In this blog, Katie Sorenson, The FA’s game insight analyst and Paul Holder, The FA’s youth coach developer, talk about the up-and-coming talent Lukas Nmecha and what coaches can learn from him.
Scoring the winning goal in the U21 Euro Final is certainly a good way to make a name for yourself. In 20 Germany U21 appearances, Nmecha has netted 12 times. After scoring four goals in six games, Nmecha claimed the Alipay Top Scorer Award at the end of the U21 competition. Pair this with being named in the Team of the Tournament, alongside five other countrymen, it was undoubtedly a tournament to remember for Lukas Nmecha.
Background and player journey

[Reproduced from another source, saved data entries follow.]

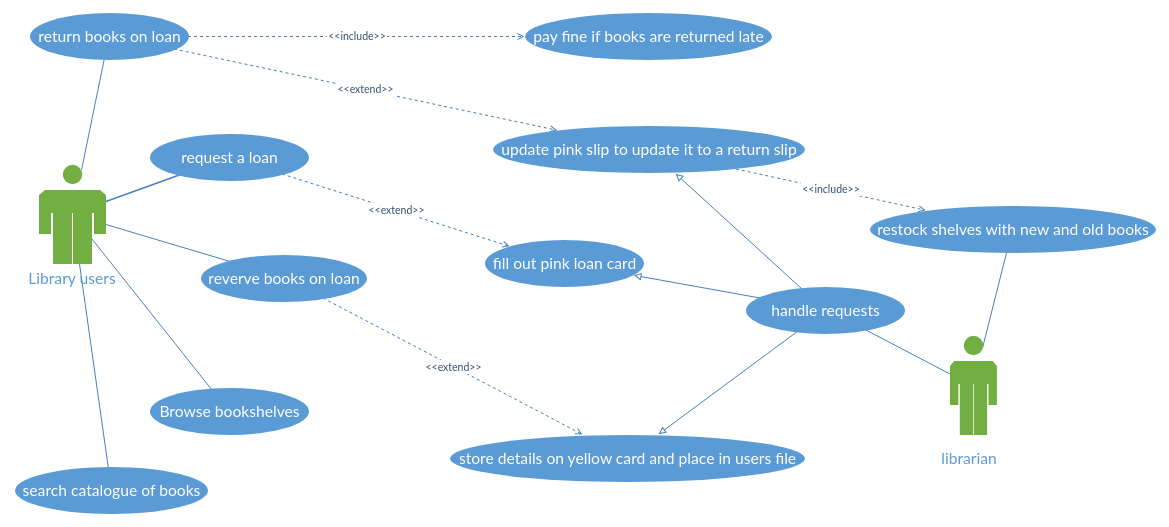
<!DOCTYPE html>
<html lang="en">
<head>
<meta charset="utf-8">
<title>Library use case diagram</title>
<style>
  :root {
    --paper: #ffffff;
    --node: #5b9bd5;
    --line: #4780bb;
    --person: #72ae42;
    --note: #34506e;
  }
  * { box-sizing: border-box; }
  body { margin: 0; background: var(--paper); }
  .diagram {
    position: relative;
    width: 1169px;
    height: 527px;
    overflow: hidden;
    background: var(--paper);
    font: 15.67px/20px Lato, Carlito, sans-serif;
  }
  .connectors { position: absolute; inset: 0; fill: none; stroke: var(--line); }
  .include-extend { stroke-dasharray: 3 3; }
  .strong { stroke-width: 1.4; }
  .open-head { fill: none; stroke: var(--line); stroke-dasharray: none; }
  .hollow-head { fill: var(--paper); stroke: var(--line); }
  .people { fill: var(--person); stroke: none; }
  .use-case, .relation, .actor {
    position: absolute;
    left: var(--x);
    top: var(--y);
    display: flex;
    align-items: center;
    justify-content: center;
    white-space: nowrap;
  }
  .use-case {
    width: var(--w);
    height: 47px;
    padding-bottom: 2px;
    border-radius: 50%;
    background: var(--node);
    color: var(--paper);
  }
  .relation {
    width: 57px;
    height: 14px;
    transform: translate(-50%, -50%);
    background: var(--paper);
    color: var(--note);
    font-size: 10.5px;
    line-height: 14px;
  }
  .include { width: 60px; }
  .actor { transform: translate(-50%, -50%); color: var(--node); }
</style>
</head>
<body>
<main class="diagram">
  <svg class="connectors" width="1169" height="527" viewBox="0 0 1169 527" aria-hidden="true">
    <defs>
      <marker id="open-arrow" markerUnits="userSpaceOnUse" markerWidth="10" markerHeight="10" refX="7" refY="4" orient="auto">
        <path class="open-head" d="M1 1 7 4 1 7"/>
      </marker>
      <marker id="hollow-arrow" markerUnits="userSpaceOnUse" markerWidth="10" markerHeight="10" refX="7" refY="4" orient="auto">
        <path class="hollow-head" d="M1 1 7 4 1 7Z"/>
      </marker>
      <path id="body" d="M6 0H61L67 5V44H55V23H53V74H34V23H33V74H14V23H12V44H0V5Z"/>
    </defs>

    <g class="associations">
      <path d="M104.5 58 81.5 170"/>
      <path class="strong" d="M106 201.5 182 174"/>
      <path d="M106 224.5 230 261.5"/>
      <path d="M92 239 212 390"/>
      <path d="M79.5 264 108.5 469"/>
      <path d="M1007 251 982.5 348"/>
      <path d="M864 329 950 374"/>
    </g>
    <g class="generalizations">
      <path d="M802 289 676.5 174.5" marker-end="url(#hollow-arrow)"/>
      <path d="M760 298 635 275.5" marker-end="url(#hollow-arrow)"/>
      <path d="M798 331 659.5 433.5" marker-end="url(#hollow-arrow)"/>
    </g>
    <g class="include-extend">
      <path d="M188 36.5H523.5" marker-end="url(#open-arrow)"/>
      <path d="M174 49 556 130" marker-end="url(#open-arrow)"/>
      <path d="M282 174 508.5 246" marker-end="url(#open-arrow)"/>
      <path d="M323 298 581.5 434" marker-end="url(#open-arrow)"/>
      <path d="M736 169 924.5 210" marker-end="url(#open-arrow)"/>
    </g>
    <g class="people">
      <circle cx="72.5" cy="174.5" r="9.7"/>
      <use href="#body" x="39" y="190"/>
      <circle cx="973.5" cy="345.5" r="9.7"/>
      <use href="#body" transform="translate(950 361) scale(.7 1)"/>
    </g>
  </svg>

  <div class="use-case" style="--x:30px;--y:13px;--w:159px">return books on loan</div>
  <div class="use-case" style="--x:525px;--y:13px;--w:247px">pay fine if books are returned late</div>
  <div class="use-case" style="--x:150px;--y:134px;--w:159px">request a loan</div>
  <div class="use-case" style="--x:493px;--y:126px;--w:312px">update pink slip to update it to a return slip</div>
  <div class="use-case" style="--x:870px;--y:206px;--w:286px">restock shelves with new and old books</div>
  <div class="use-case" style="--x:201px;--y:255px;--w:166px">reverve books on loan</div>
  <div class="use-case" style="--x:485px;--y:240px;--w:159px">fill out pink loan card</div>
  <div class="use-case" style="--x:746px;--y:287px;--w:159px">handle requests</div>
  <div class="use-case" style="--x:150px;--y:388px;--w:159px">Browse bookshelves</div>
  <div class="use-case" style="--x:450px;--y:435px;--w:355px">store details on yellow card and place in users file</div>
  <div class="use-case" style="--x:15px;--y:467px;--w:193px">search catalogue of books</div>

  <div class="relation include" style="--x:357px;--y:36px">&lt;&lt;include&gt;&gt;</div>
  <div class="relation" style="--x:365.5px;--y:89px">&lt;&lt;extend&gt;&gt;</div>
  <div class="relation" style="--x:396.5px;--y:210px">&lt;&lt;extend&gt;&gt;</div>
  <div class="relation" style="--x:453.5px;--y:367px">&lt;&lt;extend&gt;&gt;</div>
  <div class="relation include" style="--x:831px;--y:189px">&lt;&lt;include&gt;&gt;</div>

  <div class="actor" style="--x:72px;--y:278px">Library users</div>
  <div class="actor" style="--x:969px;--y:458px">librarian</div>
</main>
</body>
</html>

Scoring the winning goal on the international stage seems to come naturally to Nmecha. Although representing Germany U21 in this tournament, Nmecha had previously represented the England youth teams from U16 right through to the U21s. During the U19 European Championship in 2017, Nmecha scored the only goal of the game in the semi-final against the Czech Republic in the 93rd minute and followed this up by scoring the winner in the final against Portugal to win 2-1. This allowed England to win their first U19 European Championship since 1993.
After being born in Hamburg to a German mother and Nigerian father, the Nmecha family relocated to Manchester. Whilst representing his primary school in a football tournament aged nine, Nmecha was scouted by Manchester City. Lukas rose through the ranks from the foundation phase to youth development phase to professional development phase, before making his Premier League debut in April 2018 against West Ham at the age of 19. Following on from the three appearances he made for City’s first team during the 2017/18 season, Nmecha spent the next three seasons on loan at other clubs.
Nmecha has plied his trade on loan at Preston North End (2018/19), Wolfsburg (2019/20), Middlesbrough (2020) and more recently Anderlecht (2020/21), where he scored 21 goals in 41 appearances in league and cup competitions (18 in 37 league appearances). This was his best return across the past four seasons, playing a vital role as Anderlecht finished 4th in the Belgian First Division, finishing as their top scorer.
Nmecha’s move to Anderlecht may have come about due to the relationship he had built with former Manchester City captain and legend, Vincent Kompany, who had become the first team manager of Anderlecht in August 2020. Nmecha had previously spoken about advice Kompany had given him when they were both at City. "Kompany has told me what he doesn't like playing against. If I hold the ball up against him, I might lose the battle, so it's more about running in behind and using my pace.” Such a positive influence may have shaped Nmecha into the striker he has become in the last 12 months.
Nmecha is the older brother of fellow player Felix Nmecha (20), who also came through the Manchester City pathway. With both leaving Manchester City at the end of the 2020/21 season, they were reunited, both signing for Wolfsburg of the Bundesliga - Lukas’ former loan team from the 2019/20 season. It remains to be seen if he can set the league alight, much like he did during the European Championships.
U21 Euro 2020
During the U21 Euros, Nmecha displayed excellent goalscoring, which he had demonstrated for Anderlecht during the 2020/21 Belgian season. Although predominately right footed, Nmecha is known for being comfortable with both feet and for his first touch and finishing ability where he shows excellent confidence to shoot from anywhere. This is highlighted by his 15 shots across the six games he played (average of 2.5 shots per game), the joint highest shots for a striker during the competition. He scored four goals from these 15 shots (a goal every 3.75 shots), which saw him win the Top Scorer Award at the end of the tournament.
Nmecha has spoken about how he likes to use his pace to run at defenders. This is supported by his versatility on both feet, which allows him to shift the ball from his left to right foot with high technicality, whilst keeping the ball close to his body. He improvises and deceives well on the ball, allowing him to take players on 1v1.
He attempted 13 attacking 1v1s during the tournament, the 2nd highest for a striker in the tournament, behind only Ikone of France. Nmecha completed 10 of these take ons (77%), which was way above the centre forward average of 53%.
Coaching considerations and practice design
Nmecha times his runs and movements very well to find the space to receive and shoot – how can we develop this in our number nines?
We can set up sessions that place importance on the before, during and after of:
When you set up your activity, also challenge your players to try shooting with both feet – just like Nmecha. It may be difficult for some, but with time, they could find themselves being able to finish with either foot.
- What is the importance of loans for gaining first team experience?
- What benefit does a strong support network have on player development?
- How can we develop more players that love to shoot?